* _RECORD EXCERPTS_
* * * * * * * * *

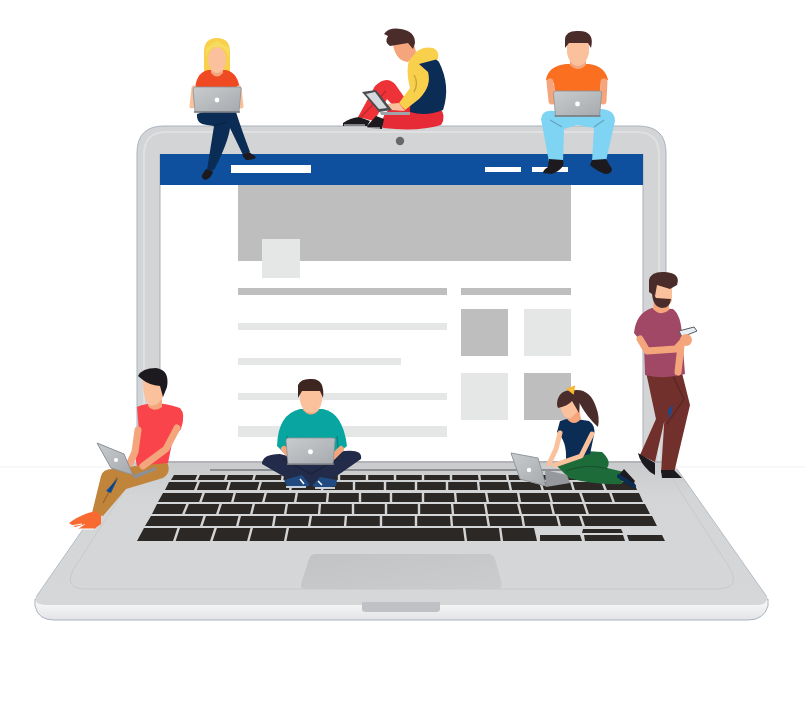
<!DOCTYPE html>
<html lang="en">
<head>
<meta charset="utf-8">
<title>People around a giant laptop</title>
<style>
:root{--shell:#d3d4d6;--edge:#a9b3c0;--bar:#0e4f9e;--grey:#bebebe;--pale:#e5e7e7;--key:#2b2826;--skin:#fbc19d;--tan:#f5a57c;--navy:#0b2c54;--dark:#1c1a1e;--brown:#4a2c2a;--red:#ee3338;--orange:#fb6f20;--gold:#f9d04b}
html,body{margin:0;background:#fff;overflow:hidden}
svg{display:block;width:805px;height:726px}
.shell{fill:var(--shell)}.bar{fill:var(--bar)}.grey{fill:var(--grey)}.pale{fill:var(--pale)}.white{fill:#fff}
.key{fill:var(--key)}.skin{fill:var(--skin)}.tan{fill:var(--tan)}.navy{fill:var(--navy)}.dark{fill:var(--dark)}.brown{fill:var(--brown)}
.red{fill:var(--red)}.orange{fill:var(--orange)}.gold{fill:var(--gold)}
.gap{fill:none;stroke:var(--shell);stroke-width:2.4}
.limb{fill:none;stroke-linecap:round;stroke-linejoin:round}
.s-skin{stroke:var(--skin)}.s-tan{stroke:var(--tan)}.s-navy{stroke:var(--navy)}
.fold{fill:none;stroke:#000;stroke-opacity:.22;stroke-width:1.3}
</style>
</head>
<body>
<svg viewBox="0 0 805 726" role="img" aria-label="Seven people with laptops and phones sitting on and around a giant laptop showing a web page">
<defs>
<linearGradient id="deck" x1="0" y1="0" x2="0" y2="1"><stop offset="0" stop-color="#c9cacc"/><stop offset=".25" stop-color="#d4d5d7"/><stop offset="1" stop-color="#d6d7d9"/></linearGradient>
<linearGradient id="pad" x1="0" y1="0" x2="1" y2="1"><stop offset="0" stop-color="#c2c3c5"/><stop offset="1" stop-color="#cbccce"/></linearGradient>
<linearGradient id="lip" x1="0" y1="0" x2="0" y2="1"><stop offset="0" stop-color="#fafafa"/><stop offset="1" stop-color="#e3e4e6"/></linearGradient>
<linearGradient id="metal" x1="0" y1="0" x2="1" y2="1"><stop offset="0" stop-color="#c9cccf"/><stop offset=".5" stop-color="#b8bbbe"/><stop offset="1" stop-color="#a6a9ad"/></linearGradient>
<g id="small-laptop"><path d="M2 0H46Q49 0 48 3L46 25H2L0 3Q0 0 2 0Z" fill="url(#metal)" stroke="#8d9196" stroke-width=".8"/><path d="M1 25H47" stroke="#777b80" stroke-width="1.5"/><circle cx="24" cy="13" r="2.4" fill="#fff"/></g>
</defs>

<g id="horizon"><path d="M0 467H137M665 467H805" stroke="#f1f1f1"/></g>

<g id="screen">
<path d="M137 470V153Q137 126 164 126H638Q666 126 666 153V470Z" class="shell" stroke="#a9b3c0"/>
<path d="M144 466V155Q144 132 166 132H637Q659 132 659 155V466" fill="none" stroke="#dfe0e2" stroke-width="2"/>
<rect x="160" y="154" width="483" height="308" class="white"/>
<circle cx="400" cy="141" r="4.2" fill="#66686b"/>
<path d="M160 154V462M643 154V462" stroke="#aaaeb4"/>
</g>

<g id="web-page">
<rect x="160" y="154" width="483" height="31" class="bar"/>
<path d="M231 165H311V173H231ZM485 167H521V172H485ZM532 167H568V172H532Z" class="white"/>
<rect x="238" y="185" width="333" height="76" class="grey"/>
<rect x="262" y="239" width="38" height="39" class="pale"/>
<path d="M238 288H447V295H238ZM461 288H571V295H461ZM461 309H508V356H461ZM524 373H571V420H524Z" class="grey"/>
<path d="M238 323H447V330H238ZM238 358H401V365H238ZM238 393H447V400H238ZM238 426H447V437H238ZM524 309H571V356H524ZM461 373H508V420H461Z" class="pale"/>
</g>

<g id="laptop-base">
<path d="M35 599V606Q38 620 54 620H748Q764 620 768 606V599Z" fill="url(#lip)" stroke="#a9b3c0"/>
<path d="M137 461H666Q672 462 677 469L767 597Q768 605 756 605H46Q34 605 36 597L124 470Q130 462 137 461Z" fill="url(#deck)"/>
<path d="M36 597L124 470M677 469L767 597" stroke="#b7bcc4"/>
<path d="M140 466L73 570Q64 589 86 589H716Q740 589 731 570L664 466" fill="none" stroke="#c8c9cc"/>
<path d="M137 462H666" stroke="#b2b4b7" stroke-width="2"/>
<path d="M210 469H593V471H210Z" fill="#8d8f92"/>
<path d="M315 554H488Q493 554 495 559L502 584Q502 589 497 589H306Q300 589 301 584L309 559Q311 554 315 554Z" fill="url(#pad)"/>
<path d="M362 602H440V609Q440 612 436 612H366Q362 612 362 609Z" fill="#c0c1c4"/>
</g>

<g id="keyboard">
<g class="key">
<path d="M174 475H622L624 480H171ZM169 482H634L637 490H165ZM163 493H639L643 502H158ZM157 504H645L650 514H152ZM151 516H652L657 526H145ZM144 528H534L537 541H137Z"/>
<path d="M583 529H621L623 533H582ZM540 535H580L582 541H540ZM584 535H623L625 541H585ZM627 535H662L665 541H629Z"/>
</g>
<path class="gap" d="M199 474L196 481M227 474L225 481M255 474L253 481M283 474L282 481M311 474L310 481M339 474V481M367 474V481M395 474V481M423 474V481M451 474V481M479 474L480 481M507 474L508 481M535 474L536 481M563 474L565 481M591 474L593 481"/>
<path class="gap" d="M199 481L195 491M230 481L227 491M261 481L258 491M292 481L290 491M323 481L322 491M354 481V491M385 481V491M416 481V491M447 481V491M478 481L479 491M509 481L511 491M540 481L543 491M571 481L574 491M602 481L606 491"/>
<path class="gap" d="M204 492L200 503M235 492L232 503M266 492L263 503M297 492L295 503M328 492L327 503M360 492V503M391 492V503M423 492V503M455 492L456 503M486 492L488 503M518 492L520 503M549 492L552 503M580 492L584 503M610 492L614 503"/>
<path class="gap" d="M188 503L183 515M221 503L217 515M254 503L251 515M287 503L285 515M320 503L319 515M353 503V515M386 503V515M419 503V515M452 503L453 515M485 503L487 515M518 503L521 515M551 503L554 515M584 503L588 515"/>
<path class="gap" d="M205 515L201 527M240 515L237 527M275 515L273 527M311 515L309 527M346 515L345 527M381 515V527M416 515V527M451 515L452 527M487 515L489 527M522 515L524 527M557 515L560 527M580 515L584 527"/>
<path class="gap" d="M179 527L174 542M216 527L211 542M252 527L248 542M288 527L285 542M464 527L466 542M500 527L502 542"/>
</g>

<g id="woman-on-lid">
<path d="M204 78V52Q204 38 217 38Q230 38 230 52V78Q217 86 204 78Z" class="gold"/>
<path d="M195 92Q195 73 208 70H226Q239 73 240 92Z" fill="#f04a25"/>
<path d="M211 66H223V73Q217 80 211 73Z" class="tan"/><ellipse cx="217" cy="60" rx="9" ry="13" class="skin"/>
<path d="M206 60Q208 46 217 47Q227 46 229 60V48L217 41L206 48Z" fill="#f5dc60"/>
<path d="M197 114Q196 124 207 125L214 126L207 170H214Q228 143 230 128L243 155L250 152Q241 128 236 112H203Z" class="navy"/>
<path d="M213 126L226 122" class="fold"/>
<path d="M206 169L213 171Q212 178 205 180Q201 178 202 175ZM242 155L249 152L256 157Q255 160 246 160Z" class="dark"/>
<path d="M194 88L192 106M239 88L241 106" class="limb s-skin" stroke-width="5"/><use href="#small-laptop" x="193" y="87"/>
</g>

<g id="reader-on-lid">
<path d="M383 128Q380 116 391 108L414 103L439 107Q447 116 441 125Q418 132 383 128Z" fill="#e62b36"/>
<path d="M358 117L375 86Q386 75 395 84L409 104L400 113L387 99L374 121Z" class="red"/>
<path d="M360 118L386 91" class="fold"/>
<path d="M412 60Q429 50 439 62Q451 86 443 110Q426 117 410 112Z" class="navy"/>
<path d="M410 57Q421 45 433 48Q440 51 438 59L419 64L428 72Q432 86 419 99L405 110L399 103L410 88Q405 70 410 57Z" class="gold"/>
<path d="M414 75Q419 83 414 92" class="fold"/>
<path d="M393 45L413 40L416 52L408 62Q396 61 393 45Z" class="tan"/>
<path d="M384 34Q389 27 401 29Q415 31 415 43L413 49L408 43L390 46Q384 42 388 36Z" class="brown"/>
<path d="M399 103L387 104L391 110L405 111Z" class="skin"/>
<path d="M362 92L376 90L392 110L379 112Z" fill="#4b4d51"/><path d="M366 94L375 92L387 108L379 109Z" fill="#d7dadd"/><path d="M380 112H410V115H381Z" fill="#9fa3a8"/>
<path d="M343 123Q350 118 359 117L370 121L367 126H343ZM367 126L376 116L384 119L382 129L368 128Z" class="dark"/><path d="M344 125H365M368 128H380" stroke="#e9e9e9"/>
</g>

<g id="man-on-lid">
<path d="M541 119Q542 109 555 111L578 112L602 109Q615 110 615 121L606 161L592 162L594 128L577 125L564 129L563 162H549Z" fill="#7fd3f3"/>
<path d="M562 127L550 120M594 127L604 120" class="fold"/>
<path d="M546 80Q548 66 566 64H589Q605 66 608 80L601 83L599 97H555L554 83Z" class="orange"/>
<path d="M570 58H586V65Q578 73 570 65Z" class="tan"/><path d="M567 40H589V53Q586 66 578 66Q569 65 567 53Z" class="skin"/>
<path d="M565 48V39Q566 30 579 31Q595 31 591 48L588 43H569Z" class="brown"/>
<path d="M550 82L552 101M604 82L603 101" class="limb s-tan" stroke-width="7"/><use href="#small-laptop" x="553.5" y="91"/>
<path d="M549 159L563 160Q566 168 552 174L543 173Q543 170 548 167ZM592 160L606 159L612 169Q612 174 605 174Q595 170 590 165Z" class="dark"/>
</g>

<g id="man-left">
<path d="M92 513L101 476Q103 469 112 469L167 462Q172 472 163 478L126 489L103 516Z" fill="#c1843b"/>
<path d="M106 491L118 478L111 493Z" class="bar"/><path d="M117 477L103 503" class="fold"/>
<path d="M137 407Q155 399 180 408Q186 414 181 429L173 438L168 463L137 466Q132 445 139 432Z" fill="#fa444b"/>
<path d="M149 398H162V407Q154 413 148 406Z" class="tan"/><path d="M143 380L164 378V395Q158 408 149 405Q143 400 143 380Z" class="skin"/>
<path d="M138 376Q142 368 156 368Q170 370 167 387L163 397L160 386Q149 385 143 380Z" class="dark"/>
<path d="M177 428L166 449L143 466M138 430L135 452L130 463" class="limb s-tan" stroke-width="7"/>
<path d="M97 443L124 454L133 475L111 468Z" fill="url(#metal)" stroke="#8c9094"/><circle cx="116" cy="460" r="2" class="white"/><path d="M133 475L156 467V470L134 479Z" fill="#8d9196"/>
<path d="M69 523Q77 517 88 513L96 511L101 516L96 521L75 527ZM78 529L101 514V524L94 529Z" fill="#f96a33"/><path d="M70 526L82 524M79 529H94" stroke="#fff"/>
</g>

<g id="man-seated-centre">
<path d="M262 464Q262 454 280 454L311 462L344 451Q363 449 361 459L331 480L311 486L288 479Z" fill="#222b49"/>
<path d="M283 459L311 474L337 459" class="fold"/>
<path d="M277 446Q278 414 300 409H323Q343 413 347 446L336 455H286Z" fill="#09a6a1"/>
<path d="M287 436L286 448M337 436L338 448" class="fold"/>
<path d="M303 402H319V410Q311 419 303 410Z" class="tan"/><path d="M300 387H322V401Q320 413 311 413Q302 412 300 401Z" class="skin"/>
<path d="M298 398V385Q301 378 312 379Q325 379 323 398L320 391H302Z" fill="#3d2620"/>
<path d="M284 449L293 459M341 449L331 459" class="limb s-tan" stroke-width="6"/><use href="#small-laptop" transform="translate(286 438) scale(1.02 1.05)"/>
<path d="M284 480L302 475L310 485L304 488H288ZM312 486L320 477L337 480L336 486L322 489Z" fill="#214a80"/><path d="M286 487H306M315 488H335M300 479L304 484M318 481L322 485" stroke="#fff" stroke-width="1.5"/>
</g>

<g id="woman-right">
<path d="M570 391Q589 386 596 407Q600 417 598 427Q587 417 580 404Z" class="brown"/>
<path d="M557 466Q568 454 586 451L602 452Q612 461 607 468L624 472L622 484Q593 485 569 478Z" fill="#1d6b39"/>
<path d="M566 471Q588 463 608 469" class="fold"/>
<path d="M560 421L570 418L589 421Q596 426 594 435L590 454L566 460Q567 441 557 432Z" class="navy"/>
<path d="M567 411L579 408L581 419Q574 427 567 419Z" class="tan"/><path d="M560 401L575 398L578 411L571 418Q561 420 560 401Z" class="skin"/>
<path d="M557 405Q557 391 571 390Q582 393 579 413L572 401Q568 406 558 408Z" class="brown"/><path d="M568 389L574 387L573 393Z" class="gold" stroke="#f9b52f" stroke-width="2"/>
<path d="M592 434L581 456L555 465M560 433L556 449L549 464" class="limb s-skin" stroke-width="5"/>
<path d="M511 453L538 458L546 486L520 479Z" fill="url(#metal)" stroke="#92969a"/><circle cx="529" cy="470" r="2.2" class="white"/><path d="M545 470L567 475L570 483L546 487Z" fill="#95999e"/>
<path d="M617 477L624 469L635 481L631 487ZM617 475L634 486" class="dark"/><path d="M619 476L634 486" class="limb s-navy" stroke-width="4"/>
</g>

<g id="man-standing">
<path d="M646 372L681 369L690 405L680 427L665 418L655 462L640 455L656 419ZM665 410L690 405L674 473H661Z" fill="#71302c"/>
<path d="M668 411L673 404L670 419Z" class="bar"/><path d="M673 376L684 399L667 424" class="fold"/>
<path d="M634 333Q636 313 652 308L673 309Q681 315 682 335L685 374Q665 380 645 375L644 345Z" fill="#a14867"/>
<path d="M654 300L669 302V310Q661 317 653 309Z" class="tan"/><path d="M651 281L672 283V301Q667 310 658 307Q651 301 651 281Z" class="skin"/>
<path d="M649 292V280Q651 271 665 272Q681 273 677 285L670 289L657 285L655 296Z" class="brown"/><path d="M652 291L656 298L671 299Q670 308 662 308Q652 307 652 291Z" class="brown"/>
<path d="M640 339L647 351L676 349L685 339M678 372L681 346" class="limb s-tan" stroke-width="7"/>
<path d="M679 331L694 327L697 331L682 337Z" fill="#e9edf1" stroke="#55585d"/><circle cx="686" cy="340" r="6" class="tan"/>
<path d="M638 453L655 463V475L650 472Q640 463 638 453ZM661 470H674L682 478H662Z" class="dark"/>
</g>
</svg>
</body>
</html>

* * * * * * * * *

* _PROBLEM TO SOLVE_
Show each line in the entries that holds the string "laptop".

* _SOLUTION_
<title>People around a giant laptop</title>
<svg viewBox="0 0 805 726" role="img" aria-label="Seven people with laptops and phones sitting on and around a giant laptop showing a web page">
<g id="small-laptop"><path d="M2 0H46Q49 0 48 3L46 25H2L0 3Q0 0 2 0Z" fill="url(#metal)" stroke="#8d9196" stroke-width=".8"/><path d="M1 25H47" stroke="#777b80" stroke-width="1.5"/><circle cx="24" cy="13" r="2.4" fill="#fff"/></g>
<g id="laptop-base">
<path d="M194 88L192 106M239 88L241 106" class="limb s-skin" stroke-width="5"/><use href="#small-laptop" x="193" y="87"/>
<path d="M550 82L552 101M604 82L603 101" class="limb s-tan" stroke-width="7"/><use href="#small-laptop" x="553.5" y="91"/>
<path d="M284 449L293 459M341 449L331 459" class="limb s-tan" stroke-width="6"/><use href="#small-laptop" transform="translate(286 438) scale(1.02 1.05)"/>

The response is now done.